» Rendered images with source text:
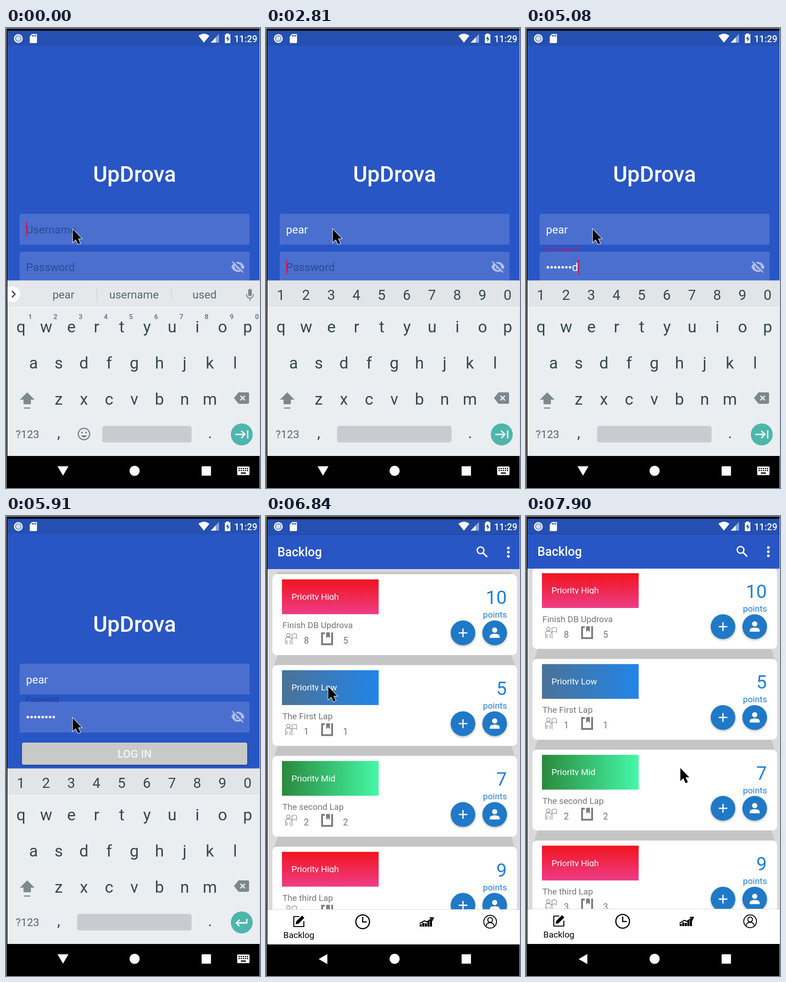
Recreate the animation shown at these times as an HTML page with a canvas. Size 557 by 1005 pixels, loop 8 s.

```html
<!DOCTYPE html>
<html lang="en">
<head>
<meta charset="utf-8">
<title>Login to backlog</title>
<style>
  html, body { margin: 0; width: 100%; height: 100%; overflow: hidden; background: #000; }
  canvas { display: block; width: 557px; height: 1005px; }
</style>
</head>
<body>
<canvas id="stage" width="557" height="1005"></canvas>
<script>
const c = document.getElementById('stage').getContext('2d');
const LOOP = 8000, BLUE = '#2956c5', STATUS = '#2550b1', FIELD = '#4a6fcf';
const KEY = '#37474f', GREY = '#757575', ACCENT = '#1f7ee0';
const LEFT = 3, WIDTH = 553;

// Each track is a list of [start time, value]; values hold until the next entry.
const tracks = {
  mouse: [[0, [146, 439]], [5910, [146, 441]], [6060, [191, 488]], [6220, [212, 512]], [6480, [180, 450]],
    [6600, [150, 395]], [6720, [136, 372]], [7080, [139, 376]], [7240, [177, 341]], [7390, [188, 318]],
    [7540, [230, 390]], [7660, [288, 485]], [7780, [324, 535]], [7900, [338, 550]]],
  name: [[0, ''], [280, 'p'], [2020, 'pe'], [2290, 'pea'], [2410, 'pear']],
  words: [[0, ['pear', 'username', 'used']], [400, ['p', 'please', 'put']], [2020, ['per', 'people', 'pen']],
    [2290, ['peak', 'peace', 'pea']], [2410, ['pear', 'pearls', 'pearl']]],
  typed: [[0, 0], [3770, 1], [3920, 2], [4200, 3], [4320, 4], [4440, 5], [4690, 6], [4810, 7], [5080, 8]],
  lift: [[0, 0], [5360, 37], [5500, 82], [5660, 83.5]],
  fade: [[0, 0], [6600, .35], [6720, .82], [6840, 1]],
  rise: [[0, 48], [6720, 26], [6840, 1], [6960, 0]],
  keysDrop: [[0, 0], [6600, 8], [6720, 23.5]],
  keysAlpha: [[0, 1], [6600, .9], [6720, .72], [6840, 0]],
  scroll: [[0, 0], [7660, 4], [7780, 9], [7900, 12.5]]
};
const at = (name, t) => tracks[name].filter(([start]) => start <= t).pop()[1];
const within = (t, from, to) => t >= from && t < to;

function rect(x, y, w, h, fill, radius = 0) {
  c.fillStyle = fill;
  c.beginPath();
  c.roundRect(x, y, w, h, radius);
  c.fill();
}

function circle(x, y, r, fill, line, width = 2) {
  c.beginPath();
  c.arc(x, y, r, 0, 7);
  if (fill) { c.fillStyle = fill; c.fill(); }
  if (line) { c.strokeStyle = line; c.lineWidth = width; c.stroke(); }
}

function path(d, x, y, fill, line, width = 2) {
  const p = new Path2D(d);
  c.save();
  c.translate(x, y);
  if (fill) { c.fillStyle = fill; c.fill(p); }
  if (line) { c.strokeStyle = line; c.lineWidth = width; c.stroke(p); }
  c.restore();
}

function text(s, x, y, size, color, align = 'left', weight = 400) {
  c.font = `${weight} ${size}px Roboto, sans-serif`;
  c.fillStyle = color;
  c.textAlign = align;
  c.fillText(s, x, y);
}

function shadowed(blur, draw) {
  c.save();
  c.shadowColor = 'rgba(0,0,0,.3)';
  c.shadowBlur = blur;
  c.shadowOffsetY = 2;
  draw();
  c.restore();
}

function statusBar() {
  circle(27, 23, 8.5, '#7f97d6', '#fff', 2.4);
  circle(27, 23, 5, '#d8e0f6');
  path('M5 0H14Q16 0 16 2V18Q16 20 14 20H2Q0 20 0 18V6Z', 52, 13, '#fff');
  for (const x of [58, 61.5, 65]) rect(x - 1, 15, 2, 4, STATUS);
  path('M0 4Q12-5 24 4L12 19Z', 422, 13, '#fff');
  path('M18 0V19H0Z', 449, 13, '#8ca3da');
  path('M11 7.5V19H0Z', 449, 13, '#fff');
  path('M3 2V0H9V2H12V21H0V2Z', 480, 12, '#fff');
  path('M7 5L2.5 12H5.5V18L10 10.5H7Z', 480, 12, STATUS);
  text('11:29', 551, 30.5, 20, '#fff', 'right', 500);
}

function caret(x, y) { rect(x - .5, y, 3, 33, '#c8225f'); }

function hiddenEye() {
  const ink = '#b0bfe9';
  path('M0 11Q5 0 14.5 0Q24 0 29 11Q24 22 14.5 22Q5 22 0 11Z', 494, 511, ink);
  circle(508.5, 522, 6.8, FIELD);
  circle(508.5, 522, 4.2, ink);
  path('M0 0L24 24', 498, 508.5, null, FIELD, 3.4);
  path('M0 0L24 24', 496, 510, null, ink, 2.6);
}

function login(t) {
  const lift = at('lift', t), name = at('name', t), typed = at('typed', t);
  rect(LEFT, 6, WIDTH, 929, BLUE);
  rect(LEFT, 6, WIDTH, 33, STATUS);
  c.save();
  c.translate(0, -lift);
  text('UpDrova', 282, 336, 48, '#fff', 'center', 500);

  rect(30, 406, 504, 67.5, FIELD, [3, 3, 0, 0]);
  text(name || 'Username', 44, 449, 24.2, name ? '#fff' : '#2c4a94');
  if (t < 2810 && !within(t, 950, 1450)) caret(44 + (name && c.measureText(name).width), 423);

  rect(30, 489, 504, 67.5, FIELD, [3, 3, 0, 0]);
  hiddenEye();
  const focused = within(t, 2810, 5360);
  if (t < 2970) text('Password', 44, 531, 24.2, '#2c4a94');
  else text('Password', 44, 489, 16.3, focused ? '#b9215f' : '#203f91');
  const dots = focused ? Math.max(typed - 1, 0) : typed;
  for (let i = 0; i < dots; i++) circle(48 + 8.1 * i, 522.8, 2.8, '#fff');
  const last = focused && typed ? 'password'[typed - 1] : '';
  const lastX = 44 + 8.1 * dots;
  text(last, lastX, 531, 24.2, '#fff');
  if (focused && !within(t, 3340, 3770)) caret(lastX + c.measureText(last).width, 506);

  shadowed(4, () => rect(35, 578.5, 494, 48.5, '#c8caca', 4));
  text('LOG IN', 282, 611.5, 24, '#f4f4f4', 'center', 500);
  text('Dont have an account?', 282, 668.5, 18.8, '#fff', 'center', 500);
  text('Sign up', 282, 694.5, 18.8, '#fff', 'center', 500);
  c.restore();
}

function keyRow(keys, x, y, size = 35.5, color = KEY, weight = 400) {
  [...keys].forEach((key, i) => text(key, x + 55.25 * i, y, size, color, 'center', weight));
}

function keyboard(t) {
  const password = t >= 2810;
  c.save();
  c.globalAlpha = at('keysAlpha', t);
  c.translate(0, at('keysDrop', t));
  rect(LEFT, 551.5, WIDTH, 58.5, password ? '#e1e5e8' : '#e4e8eb');
  rect(LEFT, 610, WIDTH, 325, '#eaeef1');
  rect(LEFT, 609.5, WIDTH, 1.5, '#f5f7f8');
  if (password) {
    keyRow('1234567890', 32.5, 594, 31);
  } else {
    rect(LEFT, 565, 28, 33, '#fff', [0, 16, 16, 0]);
    path('M0 0L7 7L0 14', 13, 574.5, null, KEY, 2.6);
    at('words', t).forEach((word, i) => text(word, 126 + 154.7 * i, 591, 24.4, '#5a686e', 'center'));
    for (const x of [199, 362.5]) rect(x, 565, 1, 33, '#c6ccd0');
    rect(531, 570, 8, 16, '#7d888d', 4);
    path('M0 0Q0 9 7.5 9Q15 9 15 0M7.5 9V15', 527.5, 581, null, '#7d888d', 2.2);
    keyRow('1234567890', 53, 636, 15, '#748085', 700);
    circle(171, 887, 12.5, null, '#748085', 2.4);
    circle(166.5, 884, 1.9, '#748085');
    circle(175.5, 884, 1.9, '#748085');
    path('M0 0Q6.5 9 13 0Z', 164.5, 890, '#748085');
  }
  keyRow('qwertyuiop', 32.8, 665);
  keyRow('asdfghjkl', 60.3, 744);
  keyRow('zxcvbnm', 115.5, 823);
  path('M16 0L32 16H24V26H8V16H0ZM9 33H23V35.5H9Z', 30.5, 796, '#7d888d');
  path('M10 0H30Q33 0 33 3V22Q33 25 30 25H10L0 12.5Z', 500, 796, '#7d888d');
  path('M0 0L10 10M10 0L0 10', 514, 803.5, null, '#eaeef1', 2.6);
  text('?123', 47, 896, 24, '#5a686e', 'center');
  text(',', 115.5, 896, 34, KEY, 'center');
  text('.', 447.5, 896, 34, KEY, 'center');
  const space = password ? 156 : 211;
  rect(space, 869.5, 407 - space, 36, '#c8ccd0', 5);
  circle(517, 888, 24, '#4db6ac');
  if (t < 5500) path('M0 9H21M13 1L21 9L13 17M27 0V18', 503, 879, null, '#fff', 2.8);
  else path('M25 0V9H2M9 2L2 9L9 16', 503, 880, null, '#fff', 2.8);
  c.restore();
}

const PRIORITY = {
  High: ['#f1141d', '#ee3d86', 0, 1],
  Low: ['#4b7297', '#2185e8', 1, 0],
  Mid: ['#2a893d', '#45f8a8', 1, 0]
};
const CARDS = [
  ['High', 'Finish DB Updrova', 10, 8, 5],
  ['Low', 'The First Lap', 5, 1, 1],
  ['Mid', 'The second Lap', 7, 2, 2],
  ['High', 'The third Lap', 9, 3, 3]
];

function card([level, title, points, people, stories], y) {
  path('M22-5H540L536 0H28Z', 0, y, '#c5c5c5');
  path('M28 170H536L545 199H18Z', 0, y, '#c5c5c5');
  rect(14, y, 536.5, 176.5, '#fff', 10);
  const [from, to, dx, dy] = PRIORITY[level];
  const top = y + 11.2;
  const fill = c.createLinearGradient(35, top, 35 + 212 * dx, top + 76 * dy);
  fill.addColorStop(0, from);
  fill.addColorStop(1, to);
  rect(35, top, 212, 76, fill);
  // The label box is too short, so descenders are cut off.
  c.save();
  c.beginPath();
  c.rect(35, top, 212, 45.3);
  c.clip();
  text('Priority ' + level, 56, y + 55.5, 18.9, '#fff');
  c.restore();
  text(title, 36, y + 118, 19, GREY);
  path('M7 2a4 4 0 1 0 .1 0M1 26V14q0-3 4-3h5l5 4M4 26V17M11 26V17M15 27V4q5-3 10 0v9q-5-3-10 0', 42, y + 127, null, '#888', 1.3);
  text(people, 83, y + 152, 19.5, GREY);
  path('M8 2H2V26H24V2H22', 121, y + 127, null, '#7c7c7c', 4);
  path('M11 0h8v13l-4-4-4 4z', 121, y + 127, '#7c7c7c');
  text(stories, 169, y + 152, 19.5, GREY);
  text(points, 528, y + 65, 41, ACCENT, 'right');
  text('points', 528.5, y + 95, 19, ACCENT, 'right');
  for (const x of [432, 501.5]) shadowed(5, () => circle(x, y + 128, 27, '#2079c7'));
  path('M-9.5 0H9.5M0-9.5V9.5', 432, y + 128, null, '#fff', 2.8);
  circle(501.5, y + 122, 5.7, '#fff');
  path('M-11 11V8Q-11 2 0 2Q11 2 11 8V11Z', 501.5, y + 128, '#fff');
}

function bottomIcons() {
  const ink = '#000';
  path('M13 3H1V25H23V13', 60, 871, null, ink, 2.2);
  path('M6 14L19 1L24 6L11 19L5 20Z', 60, 871, ink);
  text('Backlog', 72, 921, 19, ink, 'center');
  circle(212, 885.5, 15, null, ink, 2.6);
  path('M0-10V1H9', 212, 885, null, ink, 2.6);
  [5, 8, 7, 12, 15].forEach((h, i) => rect(337 + 5.6 * i, 896 - h, 4.6, h, ink));
  path('M0 13L10 7L16 9L29 1M22 0.5H30L27 7', 337, 876.5, null, ink, 2.4);
  circle(491.5, 885.5, 14, null, ink, 2);
  circle(491.5, 881.5, 5.2, null, ink, 2);
  path('M-9 10Q-8 2 0 2Q8 2 9 10', 491.5, 885.5, null, ink, 2);
}

function backlog(t) {
  const loaded = t >= 6840, navTop = loaded ? 858.5 : 826;
  c.save();
  c.globalAlpha = at('fade', t);
  c.translate(0, at('rise', t));
  rect(LEFT, 6, WIDTH, 33.5, STATUS);
  rect(LEFT, 39.5, WIDTH, 75.5, BLUE);
  rect(LEFT, 115, WIDTH, navTop - 115, loaded ? '#dad9db' : '#fafafa');
  if (loaded) {
    c.save();
    c.beginPath();
    c.rect(LEFT, 115, WIDTH, navTop - 115);
    c.clip();
    CARDS.forEach((item, i) => card(item, 126.3 - at('scroll', t) + 198.4 * i));
    c.restore();
  }
  text('Backlog', 25, 87.3, 27, '#fff', 'left', 500);
  circle(470.5, 74, 7.3, null, '#fff', 2.8);
  path('M0 0L9.5 9.5', 475.5, 79, null, '#fff', 3.4);
  for (const y of [69, 78, 87]) circle(531.5, y, 2.9, '#fff');
  c.globalAlpha = 1;
  rect(LEFT, navTop, WIDTH, 935 - navTop, loaded ? '#fff' : '#d2cfc6');
  bottomIcons();
  c.restore();
}

function systemNav(t) {
  if (t < 6600) {
    path('M0 0H24L12 20.5Z', 113, 957.5, '#fff');
    rect(507, 958, 27, 19, '#fff', 2);
    for (let i = 0; i < 10; i++) rect(510 + 4.6 * (i % 5), 961 + 4.5 * (i / 5 | 0), 2.6, 2.6, '#000');
    rect(515, 971, 11, 2.6, '#000');
  } else {
    path('M19 0V22L0 11Z', 115.5, 957, '#fff');
  }
  circle(282, 967.5, 11, '#fff');
  rect(429, 957.5, 20.5, 20.5, '#fff', 1);
}

function mouse(t) {
  const [x, y] = at('mouse', t), arrow = 'M.5 .5V29L7 23L12 33.5L17 31.5L12 21H20Z';
  path(arrow, x, y, null, '#fff', 2);
  path(arrow, x, y, '#000');
}

function windowBorder() {
  const edge = '#d8d8d8';
  rect(0, 0, 557, 1, edge);
  rect(0, 0, 1, 1005, edge);
  rect(556, 0, 1, 1005, edge);
}

function draw(t) {
  c.globalAlpha = 1;
  rect(0, 0, 557, 1005, '#000');
  c.save();
  c.beginPath();
  c.rect(LEFT, 6, WIDTH, 953);
  c.clip();
  if (t < 6840) login(t);
  if (t >= 6600) backlog(t);
  if (t < 6840) keyboard(t);
  statusBar();
  c.restore();
  windowBorder();
  systemNav(t);
  mouse(t);
}

function tick(now) {
  draw(now % LOOP);
  requestAnimationFrame(tick);
}
draw(0);
requestAnimationFrame(tick);
</script>
</body>
</html>
```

» Required work: Look through the entries above and report each line where the string "forEach" occurs.

» Task output:
  [...keys].forEach((key, i) => text(key, x + 55.25 * i, y, size, color, 'center', weight));
    at('words', t).forEach((word, i) => text(word, 126 + 154.7 * i, 591, 24.4, '#5a686e', 'center'));
  [5, 8, 7, 12, 15].forEach((h, i) => rect(337 + 5.6 * i, 896 - h, 4.6, h, ink));
    CARDS.forEach((item, i) => card(item, 126.3 - at('scroll', t) + 198.4 * i));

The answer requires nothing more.